The House of Deviant started in 2020 as a small scale pilot project forming part of professional drag performer Ernie Sparkles' (Gareth Pahl) Masters degree in Drama.
We were interested in how inclusive arts practice (and in particular drag performance) can be used as a tool for adults with learning disabilities and/or autism to use for self discovery and improve the way we see ourselves.
The project ran online with 6 participants for a month with a 2 hour weekly workshop focussing on different aspects of drag performance. Participants were also encouraged to complete weekly challenges.
We discovered that after the 4 weeks the participants reported that they felt more confident and could notice changes in themselves. We found out that drag performance helped them to:
- see themselves differently and more positively
- get their voices heard and be more assertive
- find answers to real life situations
An easy read version of the project writeup can be found here - Easy Read Project Summary
After the project ended participants made it clear that they wanted to continue with the project. After lockdown restrictions were eased we began meeting at Chapter Arts Centre to explore what the project could become. Despite it coming out of Gareth's Masters it was always important that the participants had control over how the project should work moving forward. We moved to a coproduction model and started working towards live performance work.
As of July 2022 we have grown from strength to strength and have a number of successful performances under our belt! We have performed at:
- Riverfront Theatre (with regular dates until the end of 2023)
- Chapter Arts Centre
- Wales Millennium Centre (Hijinx Unity Festival 2022 with inclusive drag royalty - Drag Syndrome)
- Pride Cymru parade
Co-production is a strengths based approach that puts professionals and project users on an equal footing, sharing power, decision making and responsibility.
It’s about doing things together.
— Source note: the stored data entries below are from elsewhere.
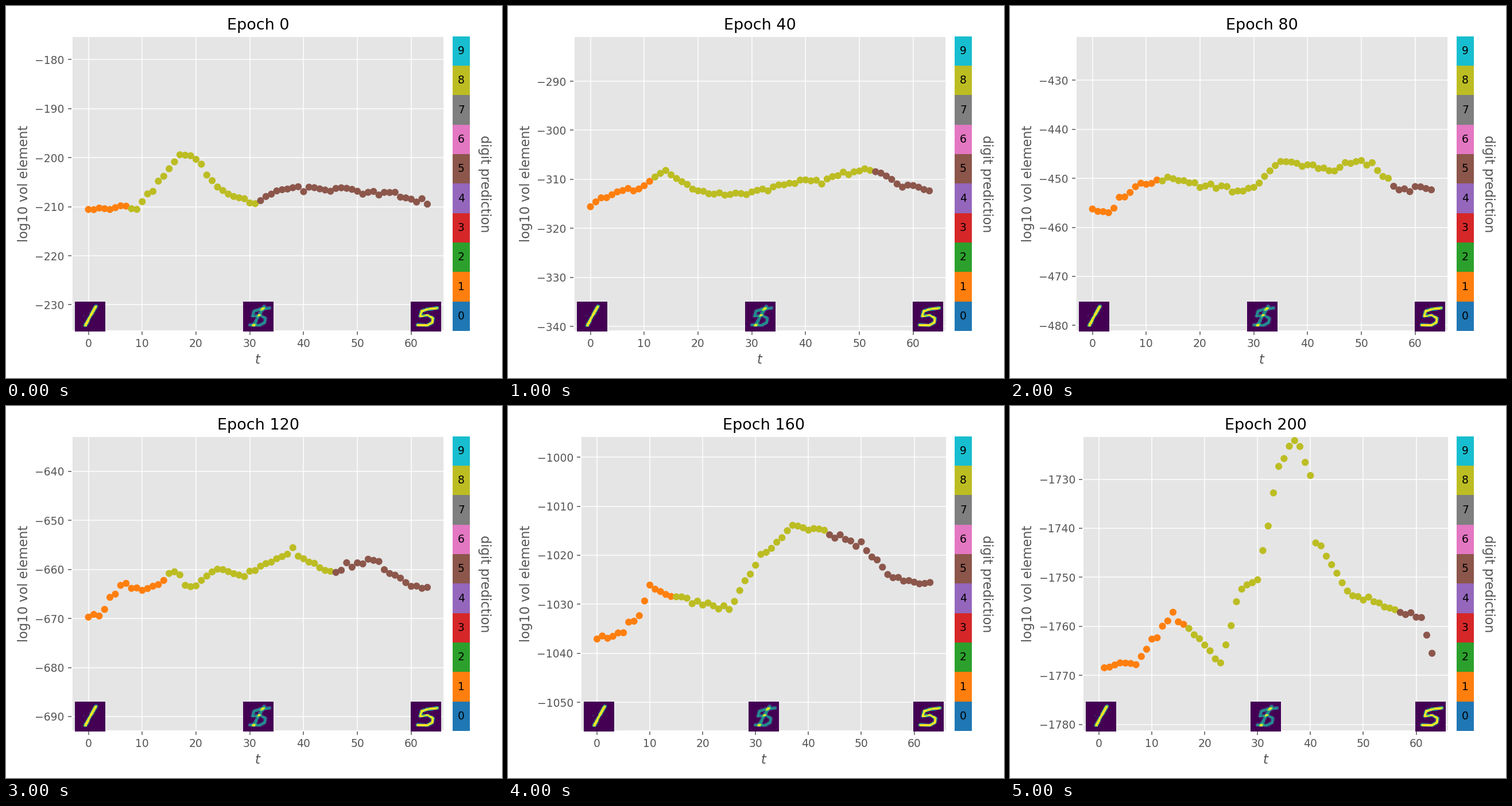
Animation, 864 px wide and 648 px high, one loop 5.5 s. Source, as a matplotlib script:

```python
import numpy as np
import matplotlib.pyplot as plt
from matplotlib.animation import FuncAnimation
from matplotlib.ticker import MultipleLocator

W, H, DPI = 864, 648, 135
TOP, HEIGHT = 53.3, 512.4
THUMB = 28 * DPI / 72
GREY = "#555555"
TAB10 = plt.get_cmap("tab10").colors
T = np.arange(64)

plt.rcParams.update({
    "font.family": "DejaVu Sans", "font.size": 10,
    "axes.facecolor": "#E5E5E5", "axes.edgecolor": "white",
    "axes.linewidth": 1, "axes.axisbelow": True, "axes.grid": True,
    "axes.labelsize": 12, "axes.labelcolor": GREY, "axes.titlesize": 14.4,
    "grid.color": "white", "grid.linestyle": "-", "grid.linewidth": 0.8,
    "xtick.color": GREY, "ytick.color": GREY,
})

runs = {}


def run(epoch, level, to8, to5, *turns):
    """Jittered path through its main turns; the prediction goes 1, 8, 5."""
    t, dev = zip(*turns)
    jitter = np.random.default_rng(epoch).normal(0, 0.35, T.size)
    runs[epoch] = level, to8, to5, np.interp(T, t, dev) + jitter


def between(epoch, level, before, after):
    """Epoch halfway between two others."""
    (_, a8, a5, a), (_, b8, b5, b) = runs[before], runs[after]
    runs[epoch] = level, (a8 + b8) // 2, (a5 + b5) // 2, (a + b) / 2


run(0, -205.3, 8, 32, (0, -5.3), (9, -4.8), (17, 6), (20, 5), (24, -1),
    (31, -4), (36, -1), (57, -2), (63, -4))
run(20, -256.1, 12, 50, (0, -4), (4, .7), (9, -2.7), (14, 4.4), (21, -1.6),
    (38, -2), (46, 1.2), (53, 1), (57, -1.6))
run(60, -373.7, 12, 56, (4, -4.9), (7, -.9), (13, 1.5), (17, -1.3),
    (26, -2.7), (33, -.4), (39, 3.4), (43, .8), (51, 4.9), (63, -1.2))
run(80, -451.1, 13, 56, (3, -5.5), (9, 0), (15, 1.2), (27, -1.8), (31, 0),
    (35, 4.8), (44, 2.6), (50, 5), (57, -1.2))
run(120, -662.9, 15, 46, (2, -6.6), (6, -.2), (11, -1.4), (16, 2.4),
    (19, -1), (24, 3.4), (28, 1.3), (38, 6.6), (45, 2), (52, 5.4), (61, -1))
run(160, -1025.8, 15, 44, (3, -10.8), (8, -6.8), (10, -.5), (14, -2.8),
    (25, -5.4), (31, 5.6), (37, 12), (43, 10.5), (50, 8), (56, 1), (63, 0))
run(200, -1751.3, 17, 57, (0, -30), (1, -17), (7, -16), (14, -6), (23, -16),
    (27, -1), (30, .5), (34, 24.5), (37.5, 30), (40, 22), (41, 9), (47, -2),
    (61, -7), (63, -14))
between(40, -310.9, 20, 60)
between(100, -545, 80, 120)
between(140, -817, 120, 160)
between(180, -1324.4, 160, 200)
EPOCHS = sorted(runs)


def stroke(points, width):
    """28 x 28 picture of a pen stroke through the points."""
    yy, xx = np.mgrid[:28, :28] + 0.5
    dist = np.full((28, 28), 99.0)
    for (x0, y0), (x1, y1) in zip(points, points[1:]):
        dx, dy = x1 - x0, y1 - y0
        u = ((xx - x0) * dx + (yy - y0) * dy) / (dx * dx + dy * dy)
        u = u.clip(0, 1)
        dist = np.minimum(dist, np.hypot(xx - x0 - u * dx, yy - y0 - u * dy))
    return (width - dist).clip(0, 1)


one = stroke([(19.4, 4.8), (9.6, 22.2)], 1.9)
one[13, 8] = 0.3
five = stroke([(24.6, 6.5), (15.8, 7.6), (10, 9.2), (8.7, 14), (15.8, 13),
               (20.4, 16), (19.8, 19.7), (15.3, 22.2), (6.4, 21.8)], 1.7)


def box(x, y, w, h):
    """Pixel box, measured from the top left, as a figure fraction."""
    return [x / W, 1 - (y + h) / H, w / W, h / H]


fig = plt.figure(figsize=(W / DPI, H / DPI), dpi=DPI, facecolor="white")
ax = fig.add_axes(box(115, TOP, 648, HEIGHT))
ax.set_xlim(-3.05, 66.1)
ax.xaxis.set_major_locator(MultipleLocator(10))
ax.yaxis.set_major_locator(MultipleLocator(10))
ax.set_xlabel("$t$")
ax.set_ylabel("log10 vol element")
dots = ax.scatter(T, T, s=36, linewidths=0.5, zorder=2)

bar = fig.add_axes(box(778, 52.8, 30, 513.2))
bar.barh(range(10), 1, height=1, color=TAB10)
bar.set(xlim=(0, 1), ylim=(-0.5, 9.5))
bar.axis("off")
for d in range(10):
    bar.text(0.5, d, str(d), ha="center", va="center", color="black")
fig.text(833 / W, 1 - 309.5 / H, "digit prediction", rotation=270,
         ha="center", va="center", size=12, color=GREY)

thumbs = []
for digit in (one, (one + five) / 2, five):
    thumb = fig.add_axes(box(0, 0, THUMB, THUMB), zorder=3)
    thumb.imshow(digit, cmap="viridis", vmin=0, vmax=1, aspect="auto",
                 interpolation="nearest")
    thumb.axis("off")
    thumbs.append(thumb)


def update(i):
    epoch = EPOCHS[i]
    level, to8, to5, dev = runs[epoch]
    # four-digit tick labels push the axes to the right
    left, right = (115, 763) if level > -1000 else (127, 763.7)
    ax.set_position(box(left, TOP, right - left, HEIGHT))
    mids = left + 31.4, (left + right) / 2, right - 31.4
    for thumb, mid in zip(thumbs, mids):
        thumb.set_position(box(mid - THUMB / 2, 541 - THUMB / 2, THUMB, THUMB))
    ax.set_ylim(level - 30, level + 30)
    ax.set_title(f"Epoch {epoch}", pad=6.4)
    dots.set_offsets(np.column_stack([T, level + dev]))
    digits = np.where(T < to8, 1, np.where(T < to5, 8, 5))
    dots.set_color([TAB10[d] for d in digits])
    return [dots]


anim = FuncAnimation(fig, update, frames=len(EPOCHS), interval=500,
                     repeat=True, repeat_delay=0)
plt.show()
```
Not doing things FOR, but WITH. We share spaces. We grow together. It may sound simple, obvious even, but when people do things for people, it stops them developing the skills to do it themselves. True inclusion is about making sure people are given opportunities to be included, to grow and learn and develop. We are not just a drag troupe, we are a place where we grow together, we learn, we develop, we reach our potentials and we shout about it.
Our queens are equipped with the resources and skills to access the world of drag performance. They do their own makeup, tell their own jokes, design their own routines, create their own performances. Together we build these skills and provide the spaces to practice them.
The result - fierce, funny, independent queens with more sass than any episode of RPDR!
In terms of project management, every decision is made as a group together, and every voice and opinion is listened to and respected. This leads to some pretty unique and wonderful discussions!
For more information on coproduction look at Coproduction Network for Wales.
Fundamentally our work is about transforming lives. Our aim is to give voice, autonomy, control and opportunity to people with a learning disability and/or autism. Historically people with a learning disability and/or autism have had very little control over the decisions made about their lives, fewer opportunities and consequently have low confidence and self esteem. We seek to change this. Drag performance is most often a high status role, and so provides good practice in power and control.
Flossie Sunshine says she feels that drag helps her to explore different personas:
“being in the House of deviant is an amazing achievement because I feel like I’m a different person, I become a sassy person”.
Miss Shade Bitch said that performing in drag has given her more confidence and opportunities to socialise.
“It helps me to socialise and gives me confidence. It makes me fabulous to learn to do make up and dance routines and change my voice”.
Our shows and performances show to the world exactly how we can do anything given the right support and opportunity. We prove that people with learning disabilities and/or autism are a force to be reckoned with.
Lots of people think people with learning disabilities and/or autism can’t do a lot of things, and the House of Deviant is smashing what people think they can do and proving that a diagnosis doesn’t need to be a barrier.
"Absolutely brilliant. I saw a performance at WMC as part of Unity Festival and the gals were super hilarious. Drag-ma held together the wonders and inventiveness of the whole gang so brilliantly. Amazing to see such a celebration of everything it is-and might be-to be a human person. Empowering to watch and empowering to be in, it looked like!"
We are currently a self funded project, meaning our only source of income is through the money we generate ourselves through performances and shows. This naturally limits our reach and how many people we can work with. At the moment there is a waiting list of people who want to come and be part of the project. Whilst funding streams are an option they take time and resources to apply, and are not guaranteed. On top of this, drag is not the cheapest of art forms!
There are many ways you can support us, not just financially. For more information click here: